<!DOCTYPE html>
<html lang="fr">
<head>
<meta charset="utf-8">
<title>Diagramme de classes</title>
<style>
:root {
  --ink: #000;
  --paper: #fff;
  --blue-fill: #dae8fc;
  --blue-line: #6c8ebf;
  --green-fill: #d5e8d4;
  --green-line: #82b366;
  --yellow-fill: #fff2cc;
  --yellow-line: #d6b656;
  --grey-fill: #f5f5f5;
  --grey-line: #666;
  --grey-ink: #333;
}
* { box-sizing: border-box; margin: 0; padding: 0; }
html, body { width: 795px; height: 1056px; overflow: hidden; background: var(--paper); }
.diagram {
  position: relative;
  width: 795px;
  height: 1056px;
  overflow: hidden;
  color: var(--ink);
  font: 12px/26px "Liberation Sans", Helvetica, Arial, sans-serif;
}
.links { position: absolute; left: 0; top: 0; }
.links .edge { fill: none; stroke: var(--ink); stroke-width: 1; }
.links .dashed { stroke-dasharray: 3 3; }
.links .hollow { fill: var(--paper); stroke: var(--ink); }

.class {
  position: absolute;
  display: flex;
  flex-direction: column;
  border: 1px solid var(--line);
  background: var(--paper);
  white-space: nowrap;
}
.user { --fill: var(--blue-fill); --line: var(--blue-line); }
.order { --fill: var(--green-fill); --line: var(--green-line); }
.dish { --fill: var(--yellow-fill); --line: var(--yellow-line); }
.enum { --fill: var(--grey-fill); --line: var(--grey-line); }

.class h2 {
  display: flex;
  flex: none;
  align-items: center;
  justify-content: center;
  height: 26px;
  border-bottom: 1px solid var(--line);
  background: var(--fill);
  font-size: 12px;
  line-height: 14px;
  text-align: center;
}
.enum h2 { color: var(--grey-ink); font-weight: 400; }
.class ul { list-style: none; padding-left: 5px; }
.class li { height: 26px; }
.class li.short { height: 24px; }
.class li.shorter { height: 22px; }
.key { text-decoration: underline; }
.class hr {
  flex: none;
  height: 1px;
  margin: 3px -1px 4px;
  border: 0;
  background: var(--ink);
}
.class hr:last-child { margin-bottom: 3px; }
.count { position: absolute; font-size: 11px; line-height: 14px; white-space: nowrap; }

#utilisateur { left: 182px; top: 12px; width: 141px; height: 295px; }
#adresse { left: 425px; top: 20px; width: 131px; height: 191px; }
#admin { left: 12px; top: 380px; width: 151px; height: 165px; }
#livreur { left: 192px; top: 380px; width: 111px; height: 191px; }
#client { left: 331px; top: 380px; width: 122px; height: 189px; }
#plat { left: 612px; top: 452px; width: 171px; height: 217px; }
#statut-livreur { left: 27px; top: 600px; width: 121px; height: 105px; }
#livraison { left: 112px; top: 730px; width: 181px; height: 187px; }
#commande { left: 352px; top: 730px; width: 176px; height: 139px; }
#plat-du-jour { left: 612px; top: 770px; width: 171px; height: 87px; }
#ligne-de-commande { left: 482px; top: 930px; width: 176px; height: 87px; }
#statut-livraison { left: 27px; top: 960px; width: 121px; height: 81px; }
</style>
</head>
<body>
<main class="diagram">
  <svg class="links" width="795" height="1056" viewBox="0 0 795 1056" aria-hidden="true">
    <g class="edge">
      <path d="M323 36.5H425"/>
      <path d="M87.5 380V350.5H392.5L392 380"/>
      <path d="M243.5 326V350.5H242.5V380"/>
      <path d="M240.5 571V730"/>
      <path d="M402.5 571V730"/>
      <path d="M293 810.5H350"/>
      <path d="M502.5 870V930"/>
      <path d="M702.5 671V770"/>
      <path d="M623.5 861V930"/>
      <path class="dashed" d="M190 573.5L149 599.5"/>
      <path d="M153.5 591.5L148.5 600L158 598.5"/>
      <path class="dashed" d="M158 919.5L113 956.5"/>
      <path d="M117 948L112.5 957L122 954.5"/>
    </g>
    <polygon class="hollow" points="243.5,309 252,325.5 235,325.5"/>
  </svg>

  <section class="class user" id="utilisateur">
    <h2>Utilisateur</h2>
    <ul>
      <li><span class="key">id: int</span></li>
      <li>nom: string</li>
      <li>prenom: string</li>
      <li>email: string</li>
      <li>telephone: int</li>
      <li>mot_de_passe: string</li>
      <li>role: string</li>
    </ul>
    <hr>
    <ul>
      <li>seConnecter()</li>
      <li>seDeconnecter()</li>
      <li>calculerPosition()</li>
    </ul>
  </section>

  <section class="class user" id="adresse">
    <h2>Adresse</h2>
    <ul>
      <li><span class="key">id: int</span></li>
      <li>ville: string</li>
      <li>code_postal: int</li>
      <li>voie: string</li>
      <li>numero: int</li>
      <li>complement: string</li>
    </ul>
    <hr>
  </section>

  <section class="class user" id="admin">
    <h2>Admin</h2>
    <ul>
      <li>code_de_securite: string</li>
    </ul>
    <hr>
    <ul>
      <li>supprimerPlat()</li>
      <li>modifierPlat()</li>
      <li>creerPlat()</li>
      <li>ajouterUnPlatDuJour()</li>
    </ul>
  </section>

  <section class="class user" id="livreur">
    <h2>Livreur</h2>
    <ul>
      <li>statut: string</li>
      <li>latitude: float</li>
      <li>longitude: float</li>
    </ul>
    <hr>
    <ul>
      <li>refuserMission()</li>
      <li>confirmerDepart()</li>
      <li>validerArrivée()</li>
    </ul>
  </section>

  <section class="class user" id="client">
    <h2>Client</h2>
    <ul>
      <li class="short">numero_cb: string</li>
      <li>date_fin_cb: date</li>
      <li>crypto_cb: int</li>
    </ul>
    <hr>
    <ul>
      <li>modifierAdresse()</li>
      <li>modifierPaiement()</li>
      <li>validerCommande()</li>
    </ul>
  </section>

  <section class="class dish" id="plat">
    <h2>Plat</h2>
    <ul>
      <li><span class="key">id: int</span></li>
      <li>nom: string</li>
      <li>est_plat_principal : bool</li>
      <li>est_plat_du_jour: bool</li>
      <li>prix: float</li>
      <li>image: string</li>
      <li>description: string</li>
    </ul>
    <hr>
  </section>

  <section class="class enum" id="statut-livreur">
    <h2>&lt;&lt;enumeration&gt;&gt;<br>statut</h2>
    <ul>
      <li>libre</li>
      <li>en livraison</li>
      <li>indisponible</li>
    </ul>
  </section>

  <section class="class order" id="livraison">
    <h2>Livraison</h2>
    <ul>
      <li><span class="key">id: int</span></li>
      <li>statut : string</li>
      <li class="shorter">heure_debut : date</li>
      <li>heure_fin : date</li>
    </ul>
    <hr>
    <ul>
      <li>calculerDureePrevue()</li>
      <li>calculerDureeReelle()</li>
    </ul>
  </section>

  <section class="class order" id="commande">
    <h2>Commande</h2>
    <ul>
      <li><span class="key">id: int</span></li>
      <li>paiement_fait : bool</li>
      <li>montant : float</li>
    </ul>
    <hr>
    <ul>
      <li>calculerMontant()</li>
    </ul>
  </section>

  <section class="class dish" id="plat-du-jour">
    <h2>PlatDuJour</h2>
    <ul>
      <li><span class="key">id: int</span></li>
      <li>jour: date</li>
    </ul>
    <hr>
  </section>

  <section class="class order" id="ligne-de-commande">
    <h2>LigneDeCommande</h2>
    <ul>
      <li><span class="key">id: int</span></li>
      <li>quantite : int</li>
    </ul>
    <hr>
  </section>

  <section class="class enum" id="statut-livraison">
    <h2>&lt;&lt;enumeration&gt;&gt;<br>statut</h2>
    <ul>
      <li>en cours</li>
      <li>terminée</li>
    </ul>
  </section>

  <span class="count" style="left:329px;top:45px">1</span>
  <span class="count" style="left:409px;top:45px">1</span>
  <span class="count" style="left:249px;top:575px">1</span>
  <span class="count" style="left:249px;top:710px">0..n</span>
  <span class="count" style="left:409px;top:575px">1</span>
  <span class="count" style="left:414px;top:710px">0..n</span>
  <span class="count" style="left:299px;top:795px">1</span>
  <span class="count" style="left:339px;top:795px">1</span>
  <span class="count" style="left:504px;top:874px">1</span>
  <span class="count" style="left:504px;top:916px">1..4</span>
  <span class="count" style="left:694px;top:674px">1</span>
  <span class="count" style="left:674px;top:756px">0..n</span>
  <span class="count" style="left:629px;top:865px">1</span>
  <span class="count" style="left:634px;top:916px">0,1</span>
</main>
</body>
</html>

+++

What is needed: Return each line in the records that holds the string "links".

Response area:
.links { position: absolute; left: 0; top: 0; }
.links .edge { fill: none; stroke: var(--ink); stroke-width: 1; }
.links .dashed { stroke-dasharray: 3 3; }
.links .hollow { fill: var(--paper); stroke: var(--ink); }
  <svg class="links" width="795" height="1056" viewBox="0 0 795 1056" aria-hidden="true">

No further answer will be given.